The institutional sponsors of this event are the Arthur Liman Public Interest Program and the Orville H. Schell, Jr. Center for International Human Rights. The Liman Program, founded in 1997 in honor of Arthur Liman ’57, convenes a colloquium yearly, teaches workshops at the Laws School, funds full-time postgraduate fellowships for Yale Law School graduates, and supports summer fellowships at Barnard, Brown, Harvard, Princeton, Spelman, and Yale. Liman Fellows—working on issues such as homelessness; indigent criminal defense; prisoners’, immigrants’, and workers’ rights; and juvenile justice—mirror Arthur Liman’s commitment to serve the needs of people and causes that can otherwise go unrepresented.

The Schell Center administers the Bernstein Fellowships, as well as the Robina Foundation Human Rights Fellowships. The Bernstein Fellowships were established at Yale Law School in 1997 to honor Robert Bernstein, the founder and former chair of Human Rights Watch and a tireless champion of human rights.
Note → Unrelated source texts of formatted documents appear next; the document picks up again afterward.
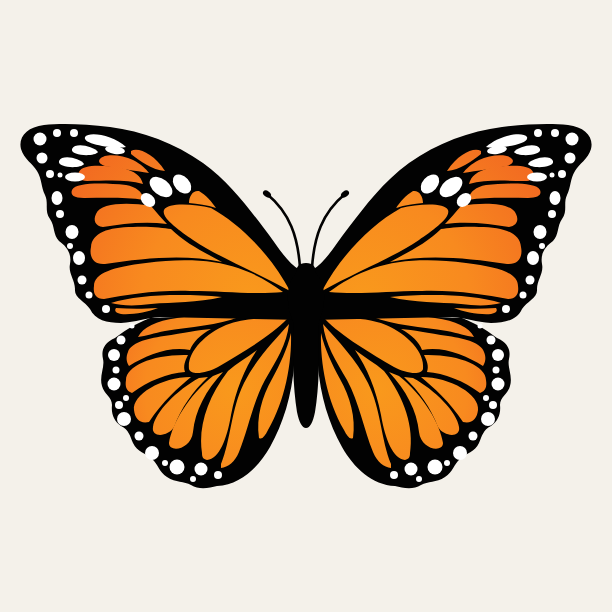
<!DOCTYPE html>
<html lang="en">
<head>
<meta charset="utf-8">
<title>Monarch butterfly</title>
<style>
:root { --paper: #f4f1ea; --ink: #020202; --spot: #ffffff; --amber: #f9991c; --orange: #f88a1f; --flame: #f26a21; }
html, body { margin: 0; background: var(--paper); overflow: hidden; }
svg { display: block; width: 612px; height: 612px; }
.ink { fill: var(--ink); }
.spots { fill: var(--spot); }
.fore-cells { fill: url(#fore-glow); }
.hind-cells { fill: url(#hind-glow); }
.antenna { fill: none; stroke: var(--ink); stroke-width: 2.6; stroke-linecap: round; }
.stop-amber { stop-color: var(--amber); }
.stop-orange { stop-color: var(--orange); }
.stop-flame { stop-color: var(--flame); }
</style>
</head>
<body>
<svg viewBox="0 0 612 612" role="img" aria-label="Monarch butterfly with open wings">
  <defs>
    <radialGradient id="fore-glow" gradientUnits="userSpaceOnUse" cx="250" cy="300" r="215">
      <stop offset="0" class="stop-amber"/>
      <stop offset=".5" class="stop-orange"/>
      <stop offset="1" class="stop-flame"/>
    </radialGradient>
    <radialGradient id="hind-glow" gradientUnits="userSpaceOnUse" cx="235" cy="390" r="150">
      <stop offset="0" class="stop-amber"/>
      <stop offset=".6" class="stop-orange"/>
      <stop offset="1" class="stop-flame"/>
    </radialGradient>

    <g id="wing-pair">
      <g id="hindwing">
        <path class="ink" d="M300 312 L150 318 C132 325 122 333 115 338 C104 343 101 350 103 359 C105 367 99 376 102 386 C104 394 112 397 112 405 C111 414 114 421 121 426 C129 430 130 436 133 443 C137 452 146 453 152 459 C158 464 159 472 167 477 C176 483 184 481 191 485 C199 490 209 488 217 486 C240 485 258 468 270 447 C283 424 292 395 294 365 C295 345 298 330 301 318 Z"/>
        <g class="hind-cells">
          <path d="M138 337 C143 327 156 321 177 318 C198 315 220 315 239 317 C219 325 190 327 165 331 C154 333 146 336 138 337 Z"/>
          <path d="M128 352 C131 343 145 339 164 336 C184 333 199 330 211 329 C200 335 193 342 190 350 C169 346 147 355 129 366 C126 361 126 357 128 352 Z"/>
          <path d="M126 380 C126 366 153 354 188 355 C185 361 183 366 185 372 C168 373 148 381 132 393 C126 391 125 386 126 380 Z"/>
          <path d="M134 410 C132 395 161 377 191 377 C179 387 162 402 149 422 C140 424 135 419 134 410 Z"/>
          <path d="M153 427 C155 412 177 390 199 378 L208 377 C193 391 181 408 174 427 C168 437 151 438 153 427 Z"/>
          <path d="M169 443 C172 424 188 396 213 376 L223 372 C206 390 195 411 193 432 C191 450 169 453 169 443 Z"/>
          <path d="M189 369 C187 352 205 334 226 325 C246 317 268 318 287 319 C271 336 240 354 218 367 C207 373 191 376 189 369 Z"/>
          <path d="M202 453 C198 428 207 398 228 371 C237 363 248 357 257 350 C245 368 236 389 231 415 C227 439 219 459 207 460 C203 459 202 457 202 453 Z"/>
          <path d="M221 464 C231 440 231 409 244 383 C256 359 274 341 289 324 C287 344 276 361 265 380 C253 402 248 430 239 452 C235 462 228 467 221 468 Z"/>
          <path d="M259 438 C256 417 262 397 272 379 C280 364 287 350 291 333 C292 363 285 401 268 430 C265 436 262 440 259 438 Z"/>
        </g>
        <g class="spots">
          <circle cx="132" cy="326" r="2.5"/>
          <circle cx="121" cy="340" r="4.5"/>
          <circle cx="114" cy="355" r="6"/>
          <circle cx="116" cy="370" r="3.5"/>
          <circle cx="114" cy="384" r="6.5"/>
          <circle cx="119" cy="405" r="4"/>
          <circle cx="126" cy="398" r="3"/>
          <circle cx="124" cy="419" r="7"/>
          <circle cx="139" cy="436" r="4.5"/>
          <circle cx="152" cy="453" r="7"/>
          <circle cx="165" cy="463" r="3"/>
          <circle cx="177" cy="467" r="7.5"/>
          <circle cx="201" cy="469" r="6.5"/>
          <circle cx="193" cy="479" r="3"/>
          <circle cx="218" cy="475" r="4"/>
        </g>
      </g>

      <g id="forewing">
        <path class="ink" d="M300 270 C286 262 277 245 263 227 C246 205 229 182 203 163 C175 143 142 131 110 127 C85 124 62 123 44 125 C27 127 18 137 21 149 C24 159 33 164 37 171 C42 179 41 187 45 195 C49 203 44 211 50 219 C55 226 53 235 59 241 C66 246 72 253 70 264 C68 273 75 280 75 289 C74 298 85 301 90 309 C95 320 107 323 121 323 C136 322 146 318 160 317 L302 320 Z"/>
        <g class="fore-cells">
          <path d="M164 210 C168 202 194 204 211 208 C242 225 272 257 290 291 C256 272 220 258 193 240 C180 231 161 218 164 210 Z"/>
          <path d="M91 247 C92 233 108 227 133 227 C149 226 163 228 171 229 C185 243 202 251 222 262 C185 254 145 258 105 264 C93 265 89 256 91 247 Z"/>
          <path d="M94 286 C94 273 113 267 146 263 C183 258 215 260 238 268 C256 274 271 283 283 292 C253 295 225 291 190 291 C155 290 127 295 104 299 C95 299 93 293 94 286 Z"/>
          <path d="M96 214 C100 203 127 202 151 206 C157 213 162 219 167 224 C144 221 122 224 103 227 C95 226 93 220 96 214 Z"/>
          <path d="M72 190 C76 182 104 183 126 185 C136 187 142 191 144 200 C126 197 104 198 84 198 C74 198 70 195 72 190 Z"/>
          <path d="M79 172 C82 164 104 165 122 168 C135 171 141 176 143 184 C126 179 105 181 87 181 C80 181 77 177 79 172 Z"/>
          <path d="M100 159 C105 153 122 155 133 160 C141 164 146 169 149 173 C136 171 116 168 105 166 C99 164 98 161 100 159 Z"/>
          <path d="M131 151 C138 147 153 153 165 171 C152 170 140 161 131 154 Z"/>
          <path d="M189 203 C189 196 193 190 199 191 C206 195 212 202 216 208 C207 205 198 204 189 203 Z"/>
          <path d="M111 303 C137 295 179 293 222 297 C197 303 173 302 151 304 C136 306 122 306 111 303 Z"/>
          <path d="M116 308 C130 309 143 309 158 308 C148 312 132 315 121 314 C116 313 114 311 116 308 Z"/>
        </g>
        <g class="spots">
          <path d="M85 137 C89 131 113 135 126 147 C117 149 82 145 85 137 Z"/>
          <path d="M72 149 C75 142 93 146 98 152 C95 157 70 156 72 149 Z"/>
          <path d="M59 161 C62 154 80 158 84 164 C81 169 57 168 59 161 Z"/>
          <ellipse cx="75" cy="177" rx="10" ry="4.5"/>
          <ellipse cx="115" cy="150" rx="10" ry="4" transform="rotate(8 115 150)"/>
          <ellipse cx="161" cy="187" rx="13" ry="8" transform="rotate(38 161 187)"/>
          <ellipse cx="182" cy="184" rx="11" ry="7.5" transform="rotate(48 182 184)"/>
          <ellipse cx="148" cy="200" rx="8" ry="6" transform="rotate(40 148 200)"/>
          <circle cx="40" cy="139" r="6.5"/>
          <circle cx="57" cy="133" r="4"/>
          <circle cx="74" cy="133" r="4"/>
          <circle cx="42" cy="158" r="5.5"/>
          <circle cx="50" cy="174" r="4"/>
          <circle cx="60" cy="175" r="2.5"/>
          <ellipse cx="57" cy="198" rx="5.5" ry="7"/>
          <circle cx="60" cy="214" r="4"/>
          <ellipse cx="72" cy="232" rx="6.5" ry="7"/>
          <circle cx="70" cy="246" r="3"/>
          <ellipse cx="79" cy="258" rx="6" ry="7"/>
          <circle cx="82" cy="280" r="4.5"/>
          <circle cx="89" cy="295" r="3.5"/>
          <circle cx="106" cy="309" r="4"/>
        </g>
      </g>

      <g id="feeler">
        <path class="antenna" d="M300 268 C298 237 290 213 267 194"/>
        <ellipse class="ink" cx="267" cy="194" rx="4.5" ry="3" transform="rotate(38 267 194)"/>
      </g>
    </g>
  </defs>

  <rect width="612" height="612" fill="var(--paper)"/>
  <use href="#wing-pair"/>
  <use href="#wing-pair" transform="translate(612 0) scale(-1 1)"/>
  <path id="body" class="ink" d="M306 263 C313 263 316 267 316 273 C322 279 325 290 324 301 C324 310 320 318 318 325 C320 354 319 388 315 412 C313 422 310 428 306 428 C302 428 299 422 297 412 C293 388 292 354 294 325 C292 318 288 310 288 301 C287 290 290 279 296 273 C296 267 299 263 306 263 Z"/>
</svg>
</body>
</html>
Bernstein Fellowships enable recent Yale Law School graduates to work for a year to promote innovative and creative approaches to human rights advocacy. Robina Fellowships also provide a year of support to recent graduates of the Law School to work in international human rights courts and tribunals and intergovernmental and government human rights agencies.

This conference will bring current, past, and recently selected Liman, Bernstein, and Robina Fellows to the Law School to participate in the discussions and related events.